* _What you need to do_: Gather every line of the entries that includes the word "href".

* _Input data_:
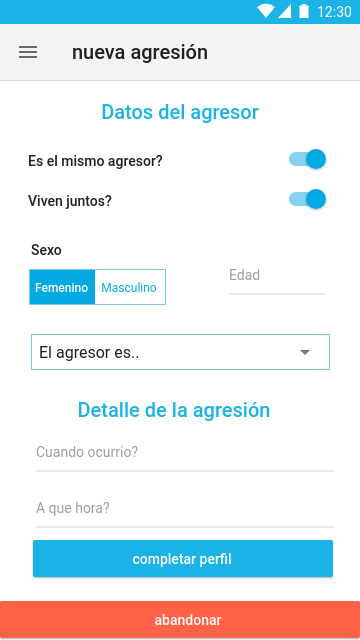
<!DOCTYPE html>
<html lang="es">
<head>
<meta charset="utf-8">
<title>nueva agresión</title>
<style>
:root {
  --blue: #1bb2e6;
  --blue-strong: #04a9e1;
  --blue-track: #82d3f0;
  --blue-line: #7ccbe0;
  --red: #ff6347;
  --bar: #f4f4f4;
  --ink: #212121;
  --hint: #9e9e9e;
  --rule: #e0e0e0;
}
* { box-sizing: border-box; margin: 0; padding: 0; }
html, body { width: 360px; height: 640px; overflow: hidden; }
body { font-family: Roboto, "Noto Sans", sans-serif; color: var(--ink); background: #fff; }
a { color: inherit; text-decoration: none; }
.screen { width: 360px; height: 640px; display: flex; flex-direction: column; overflow: hidden; }

.status-bar { height: 24px; flex: none; background: var(--blue); color: #fff; display: flex; justify-content: flex-end; align-items: center; padding-right: 8px; }
.status-bar svg { width: 60px; height: 24px; }
.status-bar time { width: 35px; font-size: 14px; line-height: 24px; white-space: nowrap; }

.app-bar { height: 57px; flex: none; background: var(--bar); border-bottom: 1px solid #dcdcdc; display: flex; align-items: center; padding-left: 19px; gap: 35px; }
.menu-icon { width: 18px; height: 12px; fill: #6b6b6b; display: block; }
.app-bar h1 { font-size: 20px; font-weight: 500; line-height: 24px; }

.form { flex: 1; padding-top: 19px; }
.section-title { font-size: 20px; font-weight: 500; line-height: 24px; color: var(--blue); text-align: center; }
.section-title.detail { margin-top: 28px; padding-right: 12px; }

.switches { padding: 16px 33px 0 28px; }
.switch-row { height: 40px; display: flex; justify-content: space-between; align-items: center; font-size: 14px; font-weight: 500; }
.switch-row span { padding-top: 2px; }
.switch { width: 38px; height: 24px; overflow: visible; position: relative; top: -1px; }

.person { display: flex; justify-content: space-between; padding: 20px 34px 0 29px; height: 85px; }
.person-label { font-size: 14px; font-weight: 500; line-height: 20px; padding-left: 2px; margin-bottom: 9px; }
.segmented { display: flex; width: 137px; height: 36px; border: 1px solid var(--blue-line); font-size: 12px; line-height: 36px; text-align: center; }
.segmented a { flex: 1; color: var(--blue-strong); white-space: nowrap; }
.segmented .selected { flex: none; width: 65px; height: 34px; background: var(--blue-strong); color: #fff; font-weight: 500; padding-right: 2px; }
.segmented a:last-child { padding-right: 2px; }

.field { color: var(--hint); font-size: 14px; border-bottom: 2px solid #e9e9e9; }
.field.age { width: 97px; height: 30px; margin-top: 25px; line-height: 20px; }
.select { width: 299px; height: 36px; margin: 29px 0 0 31px; border: 1px solid var(--blue-line); display: flex; justify-content: space-between; align-items: center; padding: 1px 19px 0 7px; font-size: 16px; color: var(--ink); }
.select svg { width: 10px; height: 5px; fill: #757575; display: block; }

.details { margin: 20px 26px 0 36px; }
.details .field { height: 30px; line-height: 20px; }
.details .field + .field { margin-top: 26px; }

.button { display: flex; align-items: center; justify-content: center; height: 37px; font-size: 14px; font-weight: 500; color: #fff; border-radius: 2px; box-shadow: 0 1px 2px rgba(0, 0, 0, .3); }
.button.complete { width: 300px; margin: 12px 0 0 33px; background: var(--blue); padding-right: 2px; }
.button.abandon { flex: none; margin-bottom: 2px; background: var(--red); padding: 1px 0 0 16px; }
</style>
</head>
<body>
<div class="screen">
  <header class="status-bar">
    <svg viewBox="0 0 60 24" fill="#fff" aria-hidden="true">
      <path d="M0 7Q9 0 18 7L9 18Z"/>
      <path d="M21 18L34 4V18Z"/>
      <path d="M43 5.500H45V4H49V5.500H51.500V18H42.500V5.500Z"/>
    </svg>
    <time>12:30</time>
  </header>

  <nav class="app-bar">
    <a href="#" aria-label="Menú">
      <svg class="menu-icon" viewBox="0 0 18 12"><rect width="18" height="2"/><rect y="5" width="18" height="2"/><rect y="10" width="18" height="2"/></svg>
    </a>
    <h1>nueva agresión</h1>
  </nav>

  <main class="form">
    <h2 class="section-title">Datos del agresor</h2>

    <div class="switches">
      <div class="switch-row">
        <span>Es el mismo agresor?</span>
        <svg class="switch" viewBox="0 0 38 24" role="img" aria-label="Activado">
          <defs>
            <filter id="knob-shadow" x="-30%" y="-30%" width="160%" height="160%"><feDropShadow dx="0" dy="1" stdDeviation="1" flood-color="#000" flood-opacity=".3"/></filter>
            <g id="switch-on">
              <rect x="0" y="5" width="34" height="14" rx="7" fill="var(--blue-track)"/>
              <circle cx="27" cy="12" r="10" fill="var(--blue-strong)" filter="url(#knob-shadow)"/>
            </g>
          </defs>
          <use href="#switch-on"/>
        </svg>
      </div>
      <div class="switch-row">
        <span>Viven juntos?</span>
        <svg class="switch" viewBox="0 0 38 24" role="img" aria-label="Activado"><use href="#switch-on"/></svg>
      </div>
    </div>

    <div class="person">
      <div>
        <p class="person-label">Sexo</p>
        <div class="segmented">
          <a class="selected" href="#">Femenino</a>
          <a href="#">Masculino</a>
        </div>
      </div>
      <p class="field age">Edad</p>
    </div>

    <a class="select" href="#">
      <span>El agresor es..</span>
      <svg viewBox="0 0 10 5" aria-hidden="true"><polygon points="0,0 10,0 5,5"/></svg>
    </a>

    <h2 class="section-title detail">Detalle de la agresión</h2>

    <div class="details">
      <p class="field">Cuando ocurrio?</p>
      <p class="field">A que hora?</p>
    </div>

    <a class="button complete" href="#">completar perfil</a>
  </main>

  <a class="button abandon" href="#">abandonar</a>
</div>
</body>
</html>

* _Response box_:
    <a href="#" aria-label="Menú">
          <use href="#switch-on"/>
        <svg class="switch" viewBox="0 0 38 24" role="img" aria-label="Activado"><use href="#switch-on"/></svg>
          <a class="selected" href="#">Femenino</a>
          <a href="#">Masculino</a>
    <a class="select" href="#">
    <a class="button complete" href="#">completar perfil</a>
  <a class="button abandon" href="#">abandonar</a>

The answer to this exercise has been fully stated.